- **What the task requires**:
Using the records below, find every line that includes "translate" and copy it.

- **Material provided**:

______

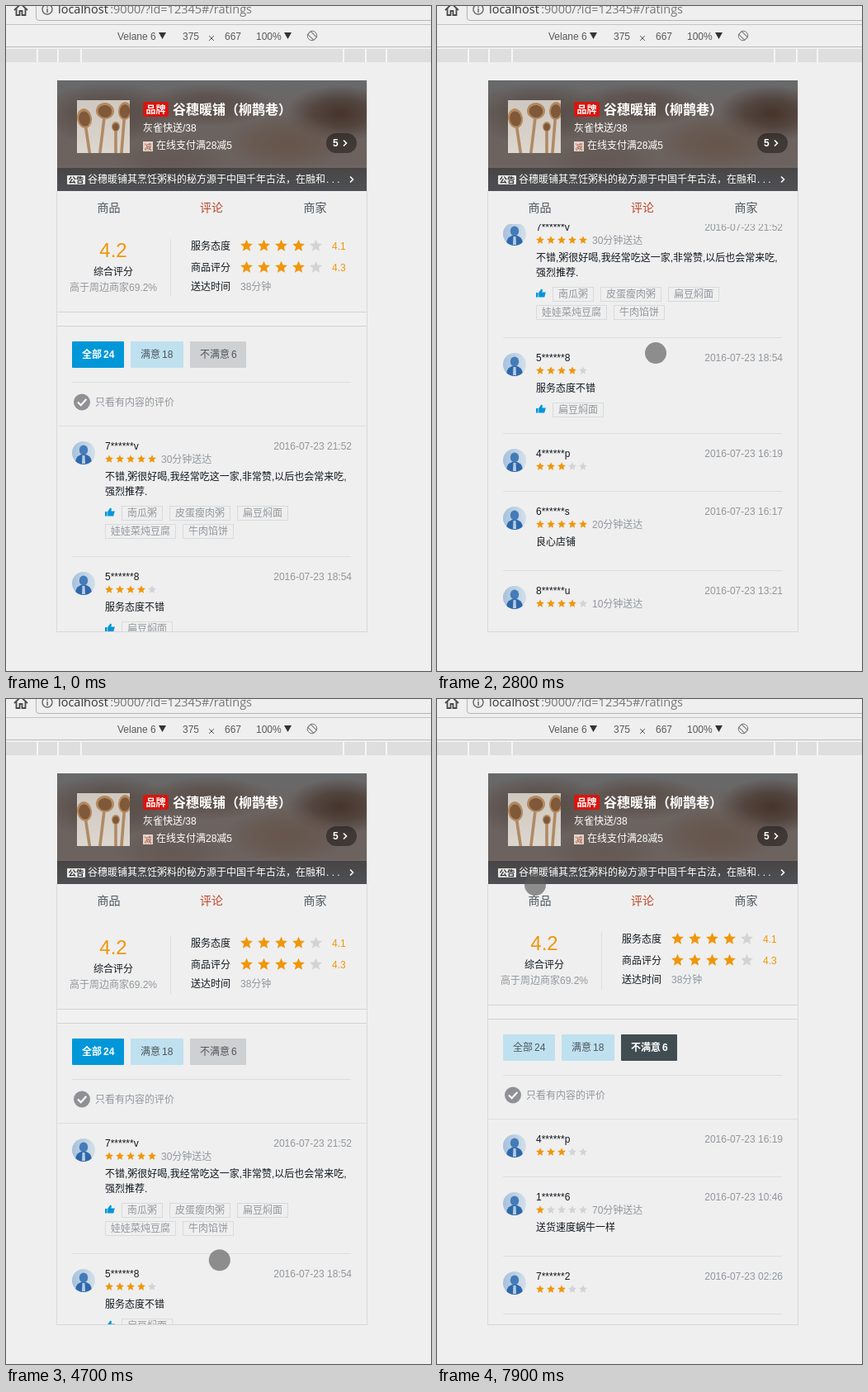
Write an HTML page with a canvas that moves like this. It is 515 px wide and 805 px high and loops after 8000 ms.

```html
<!DOCTYPE html>
<html lang="zh">
<head>
<meta charset="utf-8">
<title>Ratings</title>
<style>
html, body { margin: 0; width: 515px; height: 805px; overflow: hidden; background: #efefef; }
canvas { display: block; width: 515px; height: 805px; }
</style>
</head>
<body>
<canvas id="stage"></canvas>
<script>
const W = 515, H = 805, LOOP = 8000;
const canvas = document.getElementById('stage');
const ratio = window.devicePixelRatio || 1;
canvas.width = W * ratio;
canvas.height = H * ratio;
const ctx = canvas.getContext('2d');

const SANS = '"Liberation Sans", "Noto Sans CJK SC", "Noto Sans CJK", sans-serif';
const BG = '#efefef', INK = '#14191f', SLATE = '#4d555d', GRAY = '#93979c';
const ORANGE = '#f0960a', BLUE = '#0097d8', RULE = '#dcdddd';

const reviews = {
  first: { name: '7******v', date: '2016-07-23 21:52', score: 5, time: 30, height: 158,
    lines: ['不错,粥很好喝,我经常吃这一家,非常赞,以后也会常来吃,', '强烈推荐.'],
    tags: [['南瓜粥', '皮蛋瘦肉粥', '扁豆焖面'], ['娃娃菜炖豆腐', '牛肉馅饼']] },
  second: { name: '5******8', date: '2016-07-23 18:54', score: 4, height: 116,
    lines: ['服务态度不错'], tags: [['扁豆焖面']] },
  third: { name: '4******p', date: '2016-07-23 16:19', score: 3, height: 70 },
  fourth: { name: '6******s', date: '2016-07-23 16:17', score: 5, time: 20, height: 96, lines: ['良心店铺'] },
  fifth: { name: '8******u', date: '2016-07-23 13:21', score: 4, time: 10, height: 74 },
  slow: { name: '1******6', date: '2016-07-23 10:46', score: 1, time: 70, height: 96, lines: ['送货速度蜗牛一样'] },
  late: { name: '7******2', date: '2016-07-23 02:26', score: 3, height: 70 }
};
const allList = [reviews.first, reviews.second, reviews.third, reviews.fourth, reviews.fifth];
const badList = [reviews.third, reviews.slow, reviews.late];

// time, x, y
const pointer = [
  [300, 200, 70], [900, 150, 431], [1350, 110, 560], [1800, 244, 696], [2100, 245, 697],
  [2750, 265, 420], [3600, 266, 427], [4300, 257, 729], [4500, 257, 738], [5200, 266, 444],
  [5500, 262, 440], [5850, 183, 424], [6050, 183, 424], [6400, 261, 444], [6650, 257, 428],
  [6850, 257, 428], [7250, 290, 705], [7600, 150, 450], [7900, 119, 225]
];
// time, offset
const scrolls = [[2100, 0], [2750, 265], [2800, 265], [3600, 258], [4300, -10], [4500, -13]];
const BOUNCE = 700;

function sample(keys, t) {
  if (t <= keys[0][0]) return keys[0].slice(1);
  for (let i = 1; i < keys.length; i++) {
    const a = keys[i - 1], b = keys[i];
    if (t > b[0]) continue;
    const p = (t - a[0]) / (b[0] - a[0]);
    const e = p * p * (3 - 2 * p);
    return a.slice(1).map((v, k) => v + (b[k + 1] - v) * e);
  }
  return keys[keys.length - 1].slice(1);
}

function scrollAt(t) {
  const p = Math.min(1, Math.max(0, (t - 4500) / BOUNCE));
  return Math.round(sample(scrolls, t)[0] * Math.pow(1 - p, 3));
}

function rect(x, y, w, h, color) {
  ctx.fillStyle = color;
  ctx.fillRect(x, y, w, h);
}

function round(x, y, w, h, r, color) {
  ctx.fillStyle = color;
  ctx.beginPath();
  ctx.roundRect(x, y, w, h, r);
  ctx.fill();
}

function ellipse(x, y, rx, ry, color) {
  ctx.fillStyle = color;
  ctx.beginPath();
  ctx.ellipse(x, y, rx, ry, 0, 0, Math.PI * 2);
  ctx.fill();
}

function disc(x, y, r, color) {
  ellipse(x, y, r, r, color);
}

function text(s, x, y, color, size = 12, weight = '', align = 'left', family = SANS) {
  ctx.font = `${weight} ${size}px ${family}`;
  ctx.fillStyle = color;
  ctx.textAlign = align;
  ctx.fillText(s, x, y);
}

function path(points, color, width, close) {
  ctx.beginPath();
  points.forEach(([x, y], i) => i ? ctx.lineTo(x, y) : ctx.moveTo(x, y));
  if (close) ctx.closePath();
  if (width) {
    ctx.strokeStyle = color;
    ctx.lineWidth = width;
    ctx.stroke();
  } else {
    ctx.fillStyle = color;
    ctx.fill();
  }
}

function ring(x, y, r, color, width) {
  ctx.strokeStyle = color;
  ctx.lineWidth = width;
  ctx.beginPath();
  ctx.arc(x, y, r, 0, Math.PI * 2);
  ctx.stroke();
}

function clip(x, y, w, h) {
  ctx.save();
  ctx.beginPath();
  ctx.rect(x, y, w, h);
  ctx.clip();
}

function stars(x, y, step, r, score) {
  for (let i = 0; i < 5; i++) {
    const points = [];
    for (let k = 0; k < 10; k++) {
      const a = -Math.PI / 2 + k * Math.PI / 5;
      const d = k % 2 ? r * 0.46 : r;
      points.push([x + i * step + d * Math.cos(a), y + 0.5 + d * Math.sin(a)]);
    }
    path(points, i < score ? ORANGE : '#d2d3d4', 0, true);
  }
}

function browserBar() {
  // home
  path([[10, 5], [18, -2.5], [26, 5]], '#4a4a4a', 1.8);
  path([[12.5, 3], [12.5, 11], [16.5, 11], [16.5, 6], [19.5, 6], [19.5, 11], [23.5, 11], [23.5, 3]], '#4a4a4a', 1.8);
  // address field
  ctx.strokeStyle = '#b4b4b4';
  ctx.lineWidth = 1;
  ctx.beginPath();
  ctx.moveTo(36.5, 0);
  ctx.lineTo(36.5, 14);
  ctx.quadraticCurveTo(36.5, 17.5, 40, 17.5);
  ctx.lineTo(W, 17.5);
  ctx.stroke();
  ring(50, 4, 6, '#666', 1.4);
  rect(49.3, 3, 1.5, 5, '#666');
  rect(49.3, 0.5, 1.5, 1.5, '#666');
  const url = '"Open Sans", "Noto Sans", sans-serif';
  text('localhost', 63, 9, '#333', 14.5, '', 'left', url);
  text(':9000/?id=12345#/ratings', 298, 9, '#777', 14.5, '', 'right', url);
  rect(0, 22, W, 1, '#c4c4c4');
  // device toolbar
  const c = '#5a5a5a';
  text('Velane 6', 135, 41, c);
  path([[185, 32], [194, 32], [189.5, 40]], '#333', 0, true);
  text('375', 214, 41, c);
  path([[246, 36], [252, 42]], c, 1);
  path([[252, 36], [246, 42]], c, 1);
  text('667', 265, 41, c);
  text('100%', 303, 41, c);
  path([[337, 32], [346, 32], [341.5, 40]], '#333', 0, true);
  ring(371, 36, 5.8, '#777', 1);
  ctx.save();
  ctx.translate(371, 36);
  ctx.rotate(-Math.PI / 4);
  rect(-2.5, -6, 5, 12, BG);
  ctx.strokeStyle = '#777';
  ctx.strokeRect(-2.5, -5, 5, 10);
  ctx.restore();
  rect(0, 49, W, 1, '#bdbdbd');
  rect(0, 52, W, 16, '#dedede');
  for (const x of [37, 62, 90, 408, 435, 460]) rect(x, 52, 2, 16, '#f5f5f5');
}

// soft elliptical blot
function glow(x, y, rx, ry, color) {
  ctx.save();
  ctx.translate(x, y);
  ctx.scale(rx, ry);
  const g = ctx.createRadialGradient(0, 0, 0, 0, 0, 1);
  g.addColorStop(0, `rgba(${color},0.9)`);
  g.addColorStop(0.5, `rgba(${color},0.6)`);
  g.addColorStop(1, `rgba(${color},0)`);
  rect(-1, -1, 2, 2, g);
  ctx.restore();
}

function spoon(x, y, rx, ry, tilt) {
  ctx.save();
  ctx.translate(x, y);
  ctx.rotate(tilt);
  rect(-1.8, ry - 2, 3.6, 60, '#b08a64');
  ellipse(0, 0, rx, ry, '#b38a5e');
  ellipse(0, 0.5, rx * 0.76, ry * 0.76, '#80583a');
  ctx.restore();
}

function photo() {
  clip(86, 114, 64, 64);
  const g = ctx.createLinearGradient(0, 114, 0, 178);
  g.addColorStop(0, '#cfc8c1');
  g.addColorStop(1, '#dcd6cf');
  rect(86, 114, 64, 64, g);
  spoon(95, 136, 9, 12, -0.15);
  spoon(120, 127, 11, 10, 0.12);
  spoon(144, 127, 8, 11, 0.08);
  spoon(133, 146, 5, 6, 0);
  ctx.restore();
}

function header() {
  clip(62, 90, 375, 134);
  const g = ctx.createLinearGradient(0, 90, 0, 224);
  g.addColorStop(0, '#68696b');
  g.addColorStop(0.3, '#6b6461');
  g.addColorStop(0.75, '#6c625e');
  g.addColorStop(1, '#77777a');
  rect(62, 90, 375, 134, g);
  glow(125, 130, 85, 38, '84,72,66');
  glow(245, 120, 80, 26, '88,74,67');
  glow(405, 130, 65, 34, '66,47,38');
  glow(340, 165, 75, 34, '101,83,73');
  glow(200, 185, 70, 28, '99,88,83');

  rect(62, 196, 375, 28, 'rgba(7,12,18,0.36)');
  photo();

  round(166, 116, 31, 18, 2, '#d8160f');
  text('品牌', 181.5, 129.5, '#fff', 12, 'bold', 'center');
  text('谷穗暖铺（柳鹊巷）', 202, 130.5, '#fff', 16, 'bold');
  text('灰雀快送/38', 166, 152, '#fff');
  rect(166, 164, 12, 12, '#e3d3ca');
  text('减', 172, 173.5, '#a4543c', 9, '', 'center');
  text('在线支付满28减5', 182, 173, '#fff');
  round(388, 154, 37, 24, 12, 'rgba(20,16,15,0.5)');
  text('5', 396, 170, '#fff', 12, 'bold');
  path([[409, 162.5], [412.5, 166], [409, 169.5]], '#fff', 1.6);

  round(74, 205, 22, 11, 1, '#e9e9e9');
  text('公告', 85, 214, '#333', 9.5, 'bold', 'center');
  text('谷穗暖铺其烹饪粥料的秘方源于中国千年古法，在融和', 99, 214, '#fff');
  text('. . .', 388, 214, '#fff');
  path([[417, 206.5], [420.5, 210], [417, 213.5]], '#fff', 1.6);
  ctx.restore();

  text('商品', 124.5, 249, SLATE, 14, '', 'center');
  text('评论', 249, 249, '#bd4526', 14, '', 'center');
  text('商家', 374.5, 249, SLATE, 14, '', 'center');
}

function overview() {
  text('4.2', 130, 304, ORANGE, 24, '', 'center');
  text('综合评分', 130, 326, INK, 12, '', 'center');
  text('高于周边商家69.2%', 77, 345, GRAY);
  rect(199, 282, 1, 70, RULE);
  [['服务态度', '4.1', 290], ['商品评分', '4.3', 316]].forEach(([label, score, y]) => {
    text(label, 224, y + 5, INK);
    stars(291.5, y, 21, 7.8, 4);
    text(score, 395, y + 5, ORANGE);
  });
  text('送达时间', 224, 344, INK);
  text('38分钟', 284, 344, GRAY);
  rect(62, 370, 375, 1, '#d2d3d4');
  rect(62, 371, 375, 16, '#f1f1f1');
  rect(62, 387, 375, 1, '#d2d3d4');
}

function filters(active) {
  const buttons = [['全部', 24, 80, 63], ['满意', 18, 151, 64], ['不满意', 6, 223, 68]];
  buttons.forEach(([label, count, x, w], i) => {
    const on = i === active;
    const fill = i === 2 ? (on ? '#414e51' : '#cfd0d1') : (on ? BLUE : '#bfe1ef');
    const color = on ? '#fff' : SLATE;
    const weight = on ? 'bold' : '';
    round(x, 406, w, 32, 1, fill);
    text(label, x + 12, 426, color, 12, weight);
    text(count, x + 14 + label.length * 12, 426, color, 12, weight);
  });
  rect(80, 455, 338, 1, RULE);
  disc(92, 479.5, 10, '#8f9194');
  path([[87, 479.5], [90.7, 483.2], [97.3, 476]], '#fff', 2.2);
  text('只看有内容的评价', 108, 484, GRAY);
  rect(62, 508, 375, 1, RULE);
}

function avatar(x, y) {
  ctx.save();
  ctx.beginPath();
  ctx.arc(x, y, 14, 0, Math.PI * 2);
  ctx.clip();
  const g = ctx.createLinearGradient(x - 14, y, x + 14, y);
  g.addColorStop(0, '#a6c1dd');
  g.addColorStop(1, '#d3e0ea');
  rect(x - 14, y - 14, 28, 28, g);
  ellipse(x, y + 11, 10, 9.5, '#2f68aa');
  ellipse(x, y - 3.5, 5.2, 6, '#447bb8');
  path([[x - 1.5, y + 3], [x + 1.5, y + 3], [x + 2, y + 13], [x - 2, y + 13]], '#b4cce4', 0, true);
  ctx.restore();
}

function thumb(x, y) {
  rect(x - 6, y - 1, 2.5, 5.5, BLUE);
  path([[x - 2.8, y - 1], [x + 0.3, y - 5.5], [x + 2, y - 4.5], [x + 1.4, y - 1.6],
    [x + 5.8, y - 1.6], [x + 4.2, y + 4.5], [x - 2.8, y + 4.5]], BLUE, 0, true);
}

function review(r, y) {
  avatar(94, y + 32);
  text(r.name, 120, y + 28, INK);
  text(r.date, 419, y + 28, GRAY, 12, '', 'right');
  stars(125, y + 39, 13, 5.2, r.score);
  if (r.time) text(r.time + '分钟送达', 188, y + 44, GRAY);
  const lines = r.lines || [];
  lines.forEach((s, i) => text(s, 120, y + 65 + i * 18, INK));
  if (r.tags) {
    const top = y + 61 + lines.length * 18;
    thumb(126, top + 7);
    r.tags.forEach((row, i) => {
      let x = i ? 120 : 140;
      for (const tag of row) {
        const w = tag.length * 12 + 14;
        ctx.strokeStyle = '#d8dadb';
        ctx.lineWidth = 1;
        ctx.strokeRect(x + 0.5, top + i * 22 - 0.5, w - 1, 17);
        text(tag, x + 7, top + i * 22 + 12, GRAY);
        x += w + 8;
      }
    });
  }
  rect(80, y + r.height - 1, 338, 1, RULE);
}

function draw(t) {
  ctx.setTransform(ratio, 0, 0, ratio, 0, 0);
  rect(0, 0, W, H, BG);
  browserBar();
  header();

  const active = t < 5950 ? 0 : t < 6750 ? 1 : 2;
  clip(62, 264, 375, 493);
  ctx.translate(0, -scrollAt(t));
  overview();
  filters(active);
  let y = 509;
  for (const r of active === 2 ? badList : allList) {
    review(r, y);
    y += r.height;
  }
  ctx.restore();

  rect(61, 224, 1, 534, '#dadada');
  rect(437, 90, 1, 668, '#dadada');
  rect(61, 757, 377, 1, '#d6d6d6');

  if (t >= pointer[0][0]) {
    const [px, py] = sample(pointer, t);
    clip(62, 90, 375, 667);
    disc(px, py, 13, 'rgba(90,90,90,0.66)');
    ctx.restore();
  }
}

function frame(now) {
  draw(now % LOOP);
  requestAnimationFrame(frame);
}
requestAnimationFrame(frame);
</script>
</body>
</html>
```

______

- **Output of the exercise**:
  ctx.translate(371, 36);
  ctx.translate(x, y);
  ctx.translate(x, y);
  ctx.translate(0, -scrollAt(t));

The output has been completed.